There were no employee presentations or questions. The Chair asked the Forum to put off consideration of the September minutes until the next meeting.
Mike Hawkins moved that the Forum approve the proposed Guidelines change having to do with the UNC System Staff Assembly on second reading. Mike McQuown seconded this motion. Twenty-four delegates voted in favor of the proposed revisions, three voted against and one delegate abstained.
Mike McQuown introduced a proposed letter to go to the Chancellor from the Chair concerning housekeepers issues. He noted that some housekeepers had been told not to speak with the Forum or other press about the discussions in that department. This act prompted the Staff Relations, Policies and Practices committee to write the letter. The Chair said that he, James Holman and others had met with the Chancellor the previous Monday to discuss concerns. Holman said that he had attended a meeting with all housekeepers which found many there not pleased with the offered solutions. Marshall Dietz cited deficiencies with the records of the housekeeper discussion meetings. He said that those meetings represented an important chance for attendees to express their views on the proposed weekend work plan. He also said that he did not know how the decision to institute weekend work was made.
Mark Duncan asked who had told housekeepers not to talk with the press.
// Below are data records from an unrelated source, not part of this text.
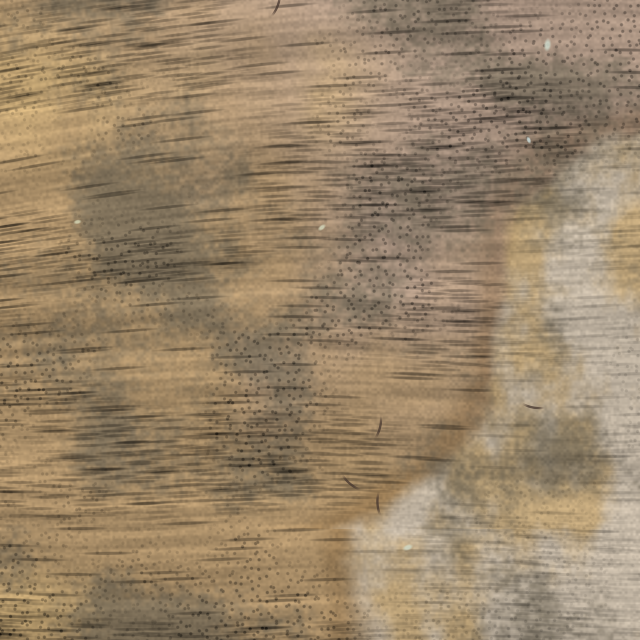
A WebGL 1 fragment shader for this texture:

```glsl
precision highp float;
// Weathered, brushed board: fine bent grain over ochre and mauve tones, grey mildew
// and a pale water stain with a brown rim. Value noise gives tones and streaks,
// cellular noise gives scratches and pits, and loops scatter flakes and fibres.
uniform vec2 u_resolution;

float hash(vec2 p) {
  return fract(sin(dot(p, vec2(127.1, 311.7))) * 43758.5);
}

vec2 hash2(vec2 p) {
  return vec2(hash(p), hash(p + 17.3));
}

float noise(vec2 p) {
  vec2 i = floor(p), f = fract(p);
  f = f * f * (3.0 - 2.0 * f);
  float low = mix(hash(i), hash(i + vec2(1.0, 0.0)), f.x);
  float high = mix(hash(i + vec2(0.0, 1.0)), hash(i + 1.0), f.x);
  return mix(low, high, f.y);
}

float fbm(vec2 p) {
  float sum = 0.0, gain = 0.5;
  for (int i = 0; i < 5; i++) {
    sum += gain * noise(p);
    p = p * 2.03 + 11.7;
    gain *= 0.5;
  }
  return sum;
}

// Distance to the nearest jittered cell point
float cellular(vec2 p) {
  vec2 i = floor(p), f = fract(p);
  float nearest = 4.0;
  for (int y = -1; y <= 1; y++) {
    for (int x = -1; x <= 1; x++) {
      vec2 cell = vec2(float(x), float(y));
      nearest = min(nearest, length(cell + hash2(i + cell) - f));
    }
  }
  return nearest;
}

float spot(float dist, float radius) {
  return 1.0 - smoothstep(radius * 0.3, radius, dist);
}

float blob(vec2 p, vec2 center, vec2 size) {
  vec2 q = (p - center) / size;
  return exp(-dot(q, q));
}

vec2 rotate(vec2 p, float a) {
  return vec2(cos(a) * p.x + sin(a) * p.y, cos(a) * p.y - sin(a) * p.x);
}

// Grain runs level on the right and climbs towards the middle at upper left
vec2 grainSpace(vec2 p) {
  float d = p.x - 0.45;
  float left = 0.5 * (d - sqrt(d * d + 0.01));
  float slope = 0.17 * smoothstep(0.3, 0.8, p.y);
  return vec2(p.x, p.y - slope * left + 0.006 * sin(p.x * 7.0 + p.y * 5.0));
}

// Signed distance to the stain border, positive inside
float stainDistance(vec2 p) {
  float t = p.y - 0.52;
  float k = t > 0.0 ? 11.0 : 5.3;
  float border = max(0.78 + k * t * t * t, 0.56);
  float slope = border > 0.56 ? 3.0 * k * t * t : 0.0;
  float wobble = 0.07 * (fbm(p * 9.0) - 0.48);
  return (p.x - border) / sqrt(1.0 + slope * slope) + wobble;
}

vec3 boardColor(vec2 p, float tone) {
  vec3 ochre = vec3(0.67, 0.56, 0.41);
  vec3 mauve = vec3(0.67, 0.58, 0.51);
  vec3 gold = vec3(0.78, 0.66, 0.46);
  vec3 col = mix(ochre, mauve, smoothstep(0.2, 0.75, p.x * 0.8 + p.y * 0.6 - 0.54 + 0.5 * tone));
  float worn = blob(p, vec2(0.04, 0.86), vec2(0.16, 0.1)) + blob(p, vec2(0.42, 0.86), vec2(0.14, 0.1))
             + blob(p, vec2(0.04, 0.04), vec2(0.12, 0.07));
  return mix(col, gold, worn * smoothstep(0.3, 0.6, tone));
}

vec3 stainColor(vec2 p, float depth) {
  vec3 tan_ = vec3(0.72, 0.62, 0.46);
  vec3 chalk = vec3(0.75, 0.70, 0.63);
  float bleach = smoothstep(0.36, 0.62, fbm(p * vec2(11.0, 8.0) + 5.0) + 0.6 * min(depth, 0.2));
  return mix(tan_, chalk, bleach);
}

void main() {
  vec2 uv = gl_FragCoord.xy / u_resolution;
  vec2 grain = grainSpace(uv);
  float tone = fbm(uv * 5.0 + 2.0);
  float depth = stainDistance(uv);
  float soft = 0.014 + 0.03 * (1.0 - smoothstep(0.05, 0.25, uv.y));
  float stain = smoothstep(-soft, soft, depth);

  // Ground tones and the brown rim outside the stain
  vec3 col = mix(boardColor(uv, tone), stainColor(uv, depth), stain);
  float rim = exp(-pow((depth + 0.018) / 0.028, 2.0));
  col *= 1.0 - rim * vec3(0.12, 0.15, 0.2);

  // Mildew patches, broken up by fine speckle
  float damp = blob(uv, vec2(0.26, 0.68), vec2(0.12, 0.2)) + blob(uv, vec2(0.22, 0.05), vec2(0.12, 0.09))
             + blob(uv, vec2(0.58, 0.26), vec2(0.13, 0.06)) + blob(uv, vec2(0.83, 0.08), vec2(0.05, 0.09))
             + blob(uv, vec2(0.66, 0.88), vec2(0.16, 0.03));
  float speckle = noise(uv * 130.0);
  float mildew = smoothstep(0.48, 0.82, fbm(uv * 7.0 + 31.0) + 0.27 * damp + 0.16 * (speckle - 0.5));
  col = mix(col, vec3(0.41, 0.38, 0.32), 0.68 * mildew);

  // Streaks along the grain and a fine weave
  float streak = 0.16 * (noise(grain * vec2(2.0, 18.0)) - 0.5)
               + 0.13 * (noise(grain * vec2(3.5, 70.0)) - 0.5)
               + 0.16 * (noise(grain * vec2(9.0, 180.0)) - 0.5);
  float weave = 0.13 * (noise(uv * 230.0) - 0.5);
  col *= 1.0 + mix(1.0, 0.65, stain) * streak + weave;

  // Dark scratches and pits
  float wear = smoothstep(0.3, 0.75, noise(grain * vec2(4.0, 13.0) + 7.0));
  float scratch = 0.26 * wear * spot(cellular(grain * vec2(13.0, 140.0)), 0.5)
                + 0.3 * spot(cellular(grain * vec2(4.0, 60.0)), 0.22);
  float pit = 0.3 * spot(cellular(uv * 75.0), 0.28) * smoothstep(0.4, 0.65, tone);
  col *= 1.0 - mix(1.0, 0.45, stain) * (scratch + pit);

  // Scattered pale flakes and dark bent fibres
  for (int i = 0; i < 5; i++) {
    vec2 seed = vec2(float(i) + 3.0, 8.0);
    float turn = 6.28 * hash(seed + 2.5);
    vec2 flake = rotate(uv - hash2(seed), turn) * vec2(1.0, 1.8);
    vec3 flakeColor = mix(vec3(0.86, 0.82, 0.62), vec3(0.78, 0.86, 0.87), hash(seed + 4.1));
    col = mix(col, flakeColor, 0.85 * spot(length(flake), 0.006 + 0.007 * hash(seed + 6.2)));
    vec2 fibre = rotate(uv - hash2(seed + 9.4), turn + 1.0);
    float line = spot(abs(fibre.y + 9.0 * fibre.x * fibre.x), 0.0028);
    col = mix(col, vec3(0.27, 0.21, 0.18), 0.75 * line * spot(abs(fibre.x), 0.02));
  }
  gl_FragColor = vec4(clamp(col, 0.0, 1.0), 1.0);
}
```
James Holman said that the new director of Facilities Services had told him and others not to speak with the Forum, the press, the union, or the Student Action with Workers (SAW). He wondered why these discussions had to be so secretive. Kitty Allen said that Van Dobson likes to keep these kinds of discussions in-house. She had met with him and found that he wants to be involved, but that employees should speak with their supervisors first before going to the Chancellor. Mark Duncan found it disgusting that anyone should be told that they can’t speak out on these questions. Mike Hawkins encouraged employees who speak with management to document what they have done. He said that as taxpayers and voters employees should not yield their First Amendment rights. He thought that under the previous chancellor the University had begun to become more like corporate America. He said that the Forum represents one of the few voices who fight for those who want to speak.
Aluoch Ooro wanted more detail in the proposed letter, including dates and times. Hawkins said that the Forum could approve the letter then add facts later. The Chair said that October 15 was the deadline for one of the sets of issues. He said that the Chancellor had been willing to keep dialogue open on other issues, asking for a 60 day pause in negotiations. He had pledged to protect the housekeepers from wrongful conduct. Lucy Lewis urged that the Forum act in this matter now. Mike McQuown moved that the Forum accept the letter to Chancellor Thorp from/about housekeepers as proposed by the Staff Relations committee and presented to the Forum today. Mike Hawkins seconded the motion. The motion was approved of 16 in favor, 7 opposed and 2 abstaining.
Brenda Denzler moved that the Employee Forum request through a formal resolution that Chancellor Thorp and Vice Chancellor Kupec include staff oriented goals in its upcoming fundraising campaign. Mike Hawkins seconded this motion. Faith Thompson asked if the goals were to be related to the development plan of particular UNC-Chapel Hill schools. She said that such staff-oriented goals were already included in some school plans. Denzler said that the idea was to present the suggestions to Kupec himself. The ideas could deal with any of a number of concerns, including staff tuition remission and day care. She said that the time had arisen to ask the University to develop institution-wide staff goals. Twenty-one delegates voted in favor of this motion with none opposed and none abstaining.
In the absence of further discussion, the meeting adjourned by acclamation at 11:51 a.m.
Matt Banks, Recording Secretary